(Saved entries)
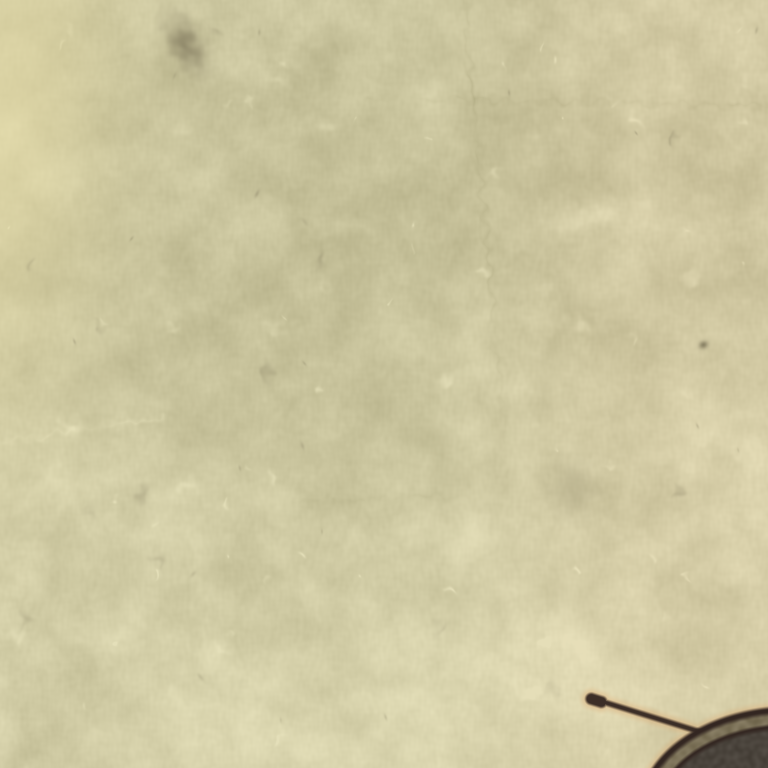
This texture is drawn by a WebGL 1 fragment shader. Its source:

```glsl
precision highp float;
// Aged cream paper with mottled stains, creases and flecks, and a dark rim with a feeler in the corner.
uniform vec2 u_resolution;

const vec3 SHADE = vec3(0.710, 0.690, 0.535);
const vec3 LIGHT = vec3(0.895, 0.875, 0.725);
const vec3 YELLOWED = vec3(0.89, 0.85, 0.64);
const vec3 SMUDGE = vec3(0.52, 0.49, 0.38);
const vec3 INK = vec3(0.20, 0.15, 0.13);
const vec3 OLIVE = vec3(0.49, 0.45, 0.35);
const vec3 CHARCOAL = vec3(0.29, 0.265, 0.235);
const vec3 FRINGE = vec3(0.86, 0.66, 0.44);

vec2 hash2(vec2 p) {
  vec3 q = fract(p.xyx * vec3(0.1031, 0.1030, 0.0973));
  q += dot(q, q.yzx + 33.33);
  return fract((q.xx + q.yz) * q.zy);
}

float corner(vec2 cell, vec2 offset, vec2 f) {
  float angle = 6.2832 * hash2(cell + offset).x;
  return dot(vec2(cos(angle), sin(angle)), f - offset);
}

// Gradient noise, roughly -0.7 to 0.7
float noise(vec2 p) {
  vec2 i = floor(p), f = p - i;
  vec2 w = f * f * f * (f * (f * 6.0 - 15.0) + 10.0);
  float low = mix(corner(i, vec2(0.0), f), corner(i, vec2(1.0, 0.0), f), w.x);
  float high = mix(corner(i, vec2(0.0, 1.0), f), corner(i, vec2(1.0), f), w.x);
  return mix(low, high, w.y);
}

float fbm(vec2 p) {
  float sum = 0.0, gain = 1.0;
  for (int i = 0; i < 4; i++) {
    sum += gain * noise(p);
    p = mat2(1.6, 1.2, -1.2, 1.6) * p + 17.3;
    gain *= 0.6;
  }
  return sum;
}

vec2 turn(vec2 p, float angle) {
  float c = cos(angle), s = sin(angle);
  return vec2(c * p.x + s * p.y, c * p.y - s * p.x);
}

// Soft elliptical spot, 1 at its centre
float blob(vec2 p, vec2 centre, vec2 radius, float angle) {
  vec2 q = turn(p - centre, angle) / radius;
  return exp(-dot(q, q));
}

float segment(vec2 p, vec2 a, vec2 b) {
  vec2 ab = b - a;
  return length(p - a - ab * clamp(dot(p - a, ab) / dot(ab, ab), 0.0, 1.0));
}

float stroke(float dist, float halfWidth, float blur) {
  return 1.0 - smoothstep(halfWidth - blur, halfWidth + blur, dist);
}

// One random speck in a share of the cells
float flecks(vec2 p, float cells, float share, vec2 radius, float seed) {
  vec2 q = p * cells, id = floor(q);
  vec2 place = hash2(id + seed), kind = hash2(id + seed + 71.0);
  vec2 size = radius * (0.6 + 0.6 * kind.y);
  float spot = blob(fract(q), 0.3 + 0.4 * place, size, (place.x - 0.5) * 1.6);
  return spot * step(kind.x, share) * (0.4 + 0.6 * place.y);
}

// Displaces points so that edges turn ragged
vec2 roughen(vec2 p, float scale, float amount) {
  return p + amount * vec2(noise(p * scale), noise(p * scale + 31.7));
}

float paperTone(vec2 p) {
  vec2 rough = roughen(p, 65.0, 0.012);
  float tone = 0.60 + 0.30 * fbm(p * 4.0 + 5.0) + 0.24 * fbm(p * 15.0 + 2.0);
  tone -= 0.30 * blob(p, vec2(0.40, 0.62), vec2(0.34, 0.30), 0.5);
  tone -= 0.13 * blob(p, vec2(0.78, 0.86), vec2(0.30, 0.16), 0.0);
  tone += 0.15 * blob(p, vec2(0.45, 0.08), vec2(0.60, 0.20), 0.0);
  // Fine fibres along both axes
  tone += 0.09 * noise(p * vec2(190.0, 75.0)) + 0.05 * noise(p * vec2(70.0, 180.0));
  // Long crease and faint folds
  float patchy = 0.7 + 0.9 * noise(p * 13.0);
  float bend = 0.605 + 0.09 * (1.0 - p.y) + 0.006 * noise(vec2(p.y * 7.0, 2.0));
  tone -= 0.22 * patchy * smoothstep(0.05, 0.7, p.y) * stroke(abs(rough.x - bend), 0.002, 0.005);
  tone -= 0.18 * patchy * stroke(segment(rough, vec2(0.48, 0.872), vec2(1.0, 0.862)), 0.002, 0.006);
  tone -= 0.18 * patchy * stroke(segment(rough, vec2(0.40, 0.345), vec2(0.61, 0.357)), 0.002, 0.006);
  tone += 0.26 * patchy * stroke(segment(rough, vec2(0.0, 0.425), vec2(0.21, 0.455)), 0.002, 0.006);
  // Rubbed pale streaks and flakes
  tone += 0.26 * blob(rough, vec2(0.76, 0.715), vec2(0.065, 0.017), 0.25);
  tone += 0.22 * blob(rough, vec2(0.45, 0.705), vec2(0.035, 0.010), 0.2);
  tone += 0.40 * flecks(rough, 15.0, 0.10, vec2(0.17, 0.11), 3.0);
  tone += 0.45 * flecks(rough, 42.0, 0.02, vec2(0.13, 0.18), 9.0);
  return tone;
}

vec3 paper(vec2 p) {
  vec2 rough = roughen(p, 60.0, 0.014);
  vec3 colour = mix(SHADE, LIGHT, clamp(paperTone(p), 0.0, 1.0));
  colour = mix(colour, YELLOWED, 0.55 * blob(p, vec2(0.0, 0.85), vec2(0.14, 0.36), -0.1));
  colour += vec3(0.008, -0.006, -0.004) * smoothstep(0.5, 0.9, p.x);
  float stain = 0.30 * flecks(rough, 13.0, 0.06, vec2(0.08, 0.14), 21.0);
  stain += 0.4 * flecks(p, 37.0, 0.012, vec2(0.08, 0.18), 40.0);
  stain += 0.75 * blob(rough, vec2(0.242, 0.943), vec2(0.018, 0.034), 0.5);
  stain += 0.9 * blob(p, vec2(0.916, 0.551), vec2(0.006, 0.005), 0.4);
  stain += 0.18 * blob(rough, vec2(0.745, 0.365), vec2(0.03, 0.035), 0.0);
  return mix(colour, SMUDGE, clamp(stain, 0.0, 1.0));
}

// Curved dark body cut off by the corner, with a thin knobbed feeler
vec3 drawBody(vec3 colour, vec2 p) {
  vec2 radius = vec2(0.20, 0.14), q = (p - vec2(1.03, -0.06)) / radius;
  float rim = (length(q) - 1.0) * length(q) / max(length(q / radius), 0.01);
  float feeler = segment(p, vec2(0.776, 0.089), vec2(0.915, 0.046)) - 0.0035;
  feeler = min(feeler, segment(p, vec2(0.770, 0.090), vec2(0.783, 0.086)) - 0.0075);
  colour = mix(colour, FRINGE, 0.5 * stroke(min(rim, feeler), 0.004, 0.007));
  colour = mix(colour, INK, 0.95 * stroke(feeler, 0.0, 0.0025));
  colour = mix(colour, INK, stroke(rim, 0.0, 0.003));
  colour = mix(colour, OLIVE + 0.1 * noise(p * 90.0), stroke(rim, -0.009, 0.004));
  colour = mix(colour, INK, stroke(rim, -0.023, 0.003));
  return mix(colour, CHARCOAL + 0.06 * noise(p * 110.0), stroke(rim, -0.029, 0.004));
}

void main() {
  vec2 p = gl_FragCoord.xy / u_resolution;
  gl_FragColor = vec4(drawBody(paper(p), p), 1.0);
}
```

* Work request *
What you return must match each record exactly and contain no images.

* Solution below *
This texture is drawn by a WebGL 1 fragment shader. Its source:

```glsl
precision highp float;
// Aged cream paper with mottled stains, creases and flecks, and a dark rim with a feeler in the corner.
uniform vec2 u_resolution;

const vec3 SHADE = vec3(0.710, 0.690, 0.535);
const vec3 LIGHT = vec3(0.895, 0.875, 0.725);
const vec3 YELLOWED = vec3(0.89, 0.85, 0.64);
const vec3 SMUDGE = vec3(0.52, 0.49, 0.38);
const vec3 INK = vec3(0.20, 0.15, 0.13);
const vec3 OLIVE = vec3(0.49, 0.45, 0.35);
const vec3 CHARCOAL = vec3(0.29, 0.265, 0.235);
const vec3 FRINGE = vec3(0.86, 0.66, 0.44);

vec2 hash2(vec2 p) {
  vec3 q = fract(p.xyx * vec3(0.1031, 0.1030, 0.0973));
  q += dot(q, q.yzx + 33.33);
  return fract((q.xx + q.yz) * q.zy);
}

float corner(vec2 cell, vec2 offset, vec2 f) {
  float angle = 6.2832 * hash2(cell + offset).x;
  return dot(vec2(cos(angle), sin(angle)), f - offset);
}

// Gradient noise, roughly -0.7 to 0.7
float noise(vec2 p) {
  vec2 i = floor(p), f = p - i;
  vec2 w = f * f * f * (f * (f * 6.0 - 15.0) + 10.0);
  float low = mix(corner(i, vec2(0.0), f), corner(i, vec2(1.0, 0.0), f), w.x);
  float high = mix(corner(i, vec2(0.0, 1.0), f), corner(i, vec2(1.0), f), w.x);
  return mix(low, high, w.y);
}

float fbm(vec2 p) {
  float sum = 0.0, gain = 1.0;
  for (int i = 0; i < 4; i++) {
    sum += gain * noise(p);
    p = mat2(1.6, 1.2, -1.2, 1.6) * p + 17.3;
    gain *= 0.6;
  }
  return sum;
}

vec2 turn(vec2 p, float angle) {
  float c = cos(angle), s = sin(angle);
  return vec2(c * p.x + s * p.y, c * p.y - s * p.x);
}

// Soft elliptical spot, 1 at its centre
float blob(vec2 p, vec2 centre, vec2 radius, float angle) {
  vec2 q = turn(p - centre, angle) / radius;
  return exp(-dot(q, q));
}

float segment(vec2 p, vec2 a, vec2 b) {
  vec2 ab = b - a;
  return length(p - a - ab * clamp(dot(p - a, ab) / dot(ab, ab), 0.0, 1.0));
}

float stroke(float dist, float halfWidth, float blur) {
  return 1.0 - smoothstep(halfWidth - blur, halfWidth + blur, dist);
}

// One random speck in a share of the cells
float flecks(vec2 p, float cells, float share, vec2 radius, float seed) {
  vec2 q = p * cells, id = floor(q);
  vec2 place = hash2(id + seed), kind = hash2(id + seed + 71.0);
  vec2 size = radius * (0.6 + 0.6 * kind.y);
  float spot = blob(fract(q), 0.3 + 0.4 * place, size, (place.x - 0.5) * 1.6);
  return spot * step(kind.x, share) * (0.4 + 0.6 * place.y);
}

// Displaces points so that edges turn ragged
vec2 roughen(vec2 p, float scale, float amount) {
  return p + amount * vec2(noise(p * scale), noise(p * scale + 31.7));
}

float paperTone(vec2 p) {
  vec2 rough = roughen(p, 65.0, 0.012);
  float tone = 0.60 + 0.30 * fbm(p * 4.0 + 5.0) + 0.24 * fbm(p * 15.0 + 2.0);
  tone -= 0.30 * blob(p, vec2(0.40, 0.62), vec2(0.34, 0.30), 0.5);
  tone -= 0.13 * blob(p, vec2(0.78, 0.86), vec2(0.30, 0.16), 0.0);
  tone += 0.15 * blob(p, vec2(0.45, 0.08), vec2(0.60, 0.20), 0.0);
  // Fine fibres along both axes
  tone += 0.09 * noise(p * vec2(190.0, 75.0)) + 0.05 * noise(p * vec2(70.0, 180.0));
  // Long crease and faint folds
  float patchy = 0.7 + 0.9 * noise(p * 13.0);
  float bend = 0.605 + 0.09 * (1.0 - p.y) + 0.006 * noise(vec2(p.y * 7.0, 2.0));
  tone -= 0.22 * patchy * smoothstep(0.05, 0.7, p.y) * stroke(abs(rough.x - bend), 0.002, 0.005);
  tone -= 0.18 * patchy * stroke(segment(rough, vec2(0.48, 0.872), vec2(1.0, 0.862)), 0.002, 0.006);
  tone -= 0.18 * patchy * stroke(segment(rough, vec2(0.40, 0.345), vec2(0.61, 0.357)), 0.002, 0.006);
  tone += 0.26 * patchy * stroke(segment(rough, vec2(0.0, 0.425), vec2(0.21, 0.455)), 0.002, 0.006);
  // Rubbed pale streaks and flakes
  tone += 0.26 * blob(rough, vec2(0.76, 0.715), vec2(0.065, 0.017), 0.25);
  tone += 0.22 * blob(rough, vec2(0.45, 0.705), vec2(0.035, 0.010), 0.2);
  tone += 0.40 * flecks(rough, 15.0, 0.10, vec2(0.17, 0.11), 3.0);
  tone += 0.45 * flecks(rough, 42.0, 0.02, vec2(0.13, 0.18), 9.0);
  return tone;
}

vec3 paper(vec2 p) {
  vec2 rough = roughen(p, 60.0, 0.014);
  vec3 colour = mix(SHADE, LIGHT, clamp(paperTone(p), 0.0, 1.0));
  colour = mix(colour, YELLOWED, 0.55 * blob(p, vec2(0.0, 0.85), vec2(0.14, 0.36), -0.1));
  colour += vec3(0.008, -0.006, -0.004) * smoothstep(0.5, 0.9, p.x);
  float stain = 0.30 * flecks(rough, 13.0, 0.06, vec2(0.08, 0.14), 21.0);
  stain += 0.4 * flecks(p, 37.0, 0.012, vec2(0.08, 0.18), 40.0);
  stain += 0.75 * blob(rough, vec2(0.242, 0.943), vec2(0.018, 0.034), 0.5);
  stain += 0.9 * blob(p, vec2(0.916, 0.551), vec2(0.006, 0.005), 0.4);
  stain += 0.18 * blob(rough, vec2(0.745, 0.365), vec2(0.03, 0.035), 0.0);
  return mix(colour, SMUDGE, clamp(stain, 0.0, 1.0));
}

// Curved dark body cut off by the corner, with a thin knobbed feeler
vec3 drawBody(vec3 colour, vec2 p) {
  vec2 radius = vec2(0.20, 0.14), q = (p - vec2(1.03, -0.06)) / radius;
  float rim = (length(q) - 1.0) * length(q) / max(length(q / radius), 0.01);
  float feeler = segment(p, vec2(0.776, 0.089), vec2(0.915, 0.046)) - 0.0035;
  feeler = min(feeler, segment(p, vec2(0.770, 0.090), vec2(0.783, 0.086)) - 0.0075);
  colour = mix(colour, FRINGE, 0.5 * stroke(min(rim, feeler), 0.004, 0.007));
  colour = mix(colour, INK, 0.95 * stroke(feeler, 0.0, 0.0025));
  colour = mix(colour, INK, stroke(rim, 0.0, 0.003));
  colour = mix(colour, OLIVE + 0.1 * noise(p * 90.0), stroke(rim, -0.009, 0.004));
  colour = mix(colour, INK, stroke(rim, -0.023, 0.003));
  return mix(colour, CHARCOAL + 0.06 * noise(p * 110.0), stroke(rim, -0.029, 0.004));
}

void main() {
  vec2 p = gl_FragCoord.xy / u_resolution;
  gl_FragColor = vec4(drawBody(paper(p), p), 1.0);
}
```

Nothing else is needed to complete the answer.